ACTIVITY ->
From the entries that follow, copy each line in which "clipPath" appears.

[LISTED RECORDS]

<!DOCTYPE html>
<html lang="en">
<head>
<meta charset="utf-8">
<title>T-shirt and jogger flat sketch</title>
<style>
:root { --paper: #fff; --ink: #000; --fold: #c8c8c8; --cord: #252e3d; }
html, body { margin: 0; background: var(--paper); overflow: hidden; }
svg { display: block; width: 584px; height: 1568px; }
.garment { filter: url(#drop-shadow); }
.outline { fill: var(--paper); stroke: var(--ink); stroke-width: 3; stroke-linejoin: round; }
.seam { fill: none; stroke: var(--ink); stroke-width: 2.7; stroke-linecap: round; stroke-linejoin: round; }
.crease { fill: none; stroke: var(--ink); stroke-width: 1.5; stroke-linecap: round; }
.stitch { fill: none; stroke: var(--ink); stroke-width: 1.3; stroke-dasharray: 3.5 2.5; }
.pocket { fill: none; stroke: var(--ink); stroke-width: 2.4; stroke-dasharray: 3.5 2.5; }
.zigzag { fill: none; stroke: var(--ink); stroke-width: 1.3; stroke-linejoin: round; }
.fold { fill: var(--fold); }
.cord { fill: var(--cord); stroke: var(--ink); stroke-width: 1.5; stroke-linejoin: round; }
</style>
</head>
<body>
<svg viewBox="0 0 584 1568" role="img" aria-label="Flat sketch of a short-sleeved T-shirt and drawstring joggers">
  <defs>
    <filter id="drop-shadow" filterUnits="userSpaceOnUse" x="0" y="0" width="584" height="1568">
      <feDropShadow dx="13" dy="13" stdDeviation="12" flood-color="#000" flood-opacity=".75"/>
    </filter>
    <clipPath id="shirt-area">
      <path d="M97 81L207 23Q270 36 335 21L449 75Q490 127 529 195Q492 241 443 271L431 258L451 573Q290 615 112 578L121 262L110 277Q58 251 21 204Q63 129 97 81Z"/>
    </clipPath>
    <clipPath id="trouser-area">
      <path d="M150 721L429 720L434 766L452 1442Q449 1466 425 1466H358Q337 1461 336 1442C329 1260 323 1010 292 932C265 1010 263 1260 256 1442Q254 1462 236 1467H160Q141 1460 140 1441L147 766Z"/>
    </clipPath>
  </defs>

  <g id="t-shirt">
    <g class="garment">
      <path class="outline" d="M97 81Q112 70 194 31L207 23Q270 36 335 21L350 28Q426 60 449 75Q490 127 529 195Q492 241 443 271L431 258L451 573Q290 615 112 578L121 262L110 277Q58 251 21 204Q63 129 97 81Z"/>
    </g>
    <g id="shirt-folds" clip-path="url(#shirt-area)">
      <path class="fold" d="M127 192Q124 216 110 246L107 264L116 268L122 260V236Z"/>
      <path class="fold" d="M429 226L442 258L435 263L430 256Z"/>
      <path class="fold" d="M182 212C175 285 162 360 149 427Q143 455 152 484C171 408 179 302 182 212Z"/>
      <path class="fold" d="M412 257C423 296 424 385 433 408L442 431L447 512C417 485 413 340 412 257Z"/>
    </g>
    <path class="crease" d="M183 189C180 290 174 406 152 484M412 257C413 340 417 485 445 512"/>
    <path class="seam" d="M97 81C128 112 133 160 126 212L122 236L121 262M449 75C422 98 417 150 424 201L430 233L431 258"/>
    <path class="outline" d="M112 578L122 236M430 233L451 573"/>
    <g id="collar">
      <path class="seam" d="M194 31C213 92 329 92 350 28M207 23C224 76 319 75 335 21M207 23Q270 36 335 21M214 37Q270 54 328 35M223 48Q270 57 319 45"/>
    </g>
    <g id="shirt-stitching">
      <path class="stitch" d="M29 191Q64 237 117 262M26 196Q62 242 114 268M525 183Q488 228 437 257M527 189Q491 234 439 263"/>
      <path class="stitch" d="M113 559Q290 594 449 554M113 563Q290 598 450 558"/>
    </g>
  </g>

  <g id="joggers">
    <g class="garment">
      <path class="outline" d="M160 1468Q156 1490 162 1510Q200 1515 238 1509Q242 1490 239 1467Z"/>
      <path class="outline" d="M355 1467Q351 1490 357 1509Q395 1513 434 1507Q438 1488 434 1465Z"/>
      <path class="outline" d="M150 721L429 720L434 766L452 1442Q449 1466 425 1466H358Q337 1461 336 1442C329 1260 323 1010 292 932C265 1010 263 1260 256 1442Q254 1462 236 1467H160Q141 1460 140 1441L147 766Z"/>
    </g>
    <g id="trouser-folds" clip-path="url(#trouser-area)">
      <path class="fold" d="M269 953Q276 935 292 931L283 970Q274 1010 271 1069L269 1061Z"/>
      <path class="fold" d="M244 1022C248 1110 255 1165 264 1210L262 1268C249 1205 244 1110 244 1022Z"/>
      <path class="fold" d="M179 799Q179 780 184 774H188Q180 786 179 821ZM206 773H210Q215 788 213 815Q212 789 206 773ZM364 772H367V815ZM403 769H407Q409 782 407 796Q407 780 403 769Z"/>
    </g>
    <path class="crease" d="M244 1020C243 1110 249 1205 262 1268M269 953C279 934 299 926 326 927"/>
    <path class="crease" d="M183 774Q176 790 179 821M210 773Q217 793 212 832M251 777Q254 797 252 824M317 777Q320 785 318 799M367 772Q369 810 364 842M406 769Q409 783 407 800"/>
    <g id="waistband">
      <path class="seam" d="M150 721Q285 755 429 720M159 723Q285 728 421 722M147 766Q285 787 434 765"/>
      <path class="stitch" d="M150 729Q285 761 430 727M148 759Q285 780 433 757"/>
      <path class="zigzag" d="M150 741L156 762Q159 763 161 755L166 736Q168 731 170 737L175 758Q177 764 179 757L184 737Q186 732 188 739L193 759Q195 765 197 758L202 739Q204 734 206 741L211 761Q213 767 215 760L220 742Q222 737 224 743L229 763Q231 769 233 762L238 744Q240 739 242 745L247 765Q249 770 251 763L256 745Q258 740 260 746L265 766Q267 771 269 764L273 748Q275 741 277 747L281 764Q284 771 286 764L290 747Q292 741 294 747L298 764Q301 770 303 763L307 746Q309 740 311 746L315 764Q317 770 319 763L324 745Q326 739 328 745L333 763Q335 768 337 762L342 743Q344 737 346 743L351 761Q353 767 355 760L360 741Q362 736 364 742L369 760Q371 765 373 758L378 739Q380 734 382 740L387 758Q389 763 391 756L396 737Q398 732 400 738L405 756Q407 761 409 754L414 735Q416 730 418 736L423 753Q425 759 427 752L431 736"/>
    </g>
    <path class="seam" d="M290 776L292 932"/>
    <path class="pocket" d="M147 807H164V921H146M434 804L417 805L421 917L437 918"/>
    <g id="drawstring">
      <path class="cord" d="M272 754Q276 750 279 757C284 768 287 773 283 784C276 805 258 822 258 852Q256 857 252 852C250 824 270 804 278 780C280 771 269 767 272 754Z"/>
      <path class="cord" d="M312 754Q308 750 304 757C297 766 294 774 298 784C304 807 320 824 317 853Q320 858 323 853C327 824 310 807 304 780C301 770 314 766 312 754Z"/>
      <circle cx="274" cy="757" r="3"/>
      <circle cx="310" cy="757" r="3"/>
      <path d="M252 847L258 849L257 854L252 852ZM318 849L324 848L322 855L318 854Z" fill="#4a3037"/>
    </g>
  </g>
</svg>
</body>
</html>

[/LISTED RECORDS]

TASK ANSWER ->
    <clipPath id="shirt-area">
    </clipPath>
    <clipPath id="trouser-area">
    </clipPath>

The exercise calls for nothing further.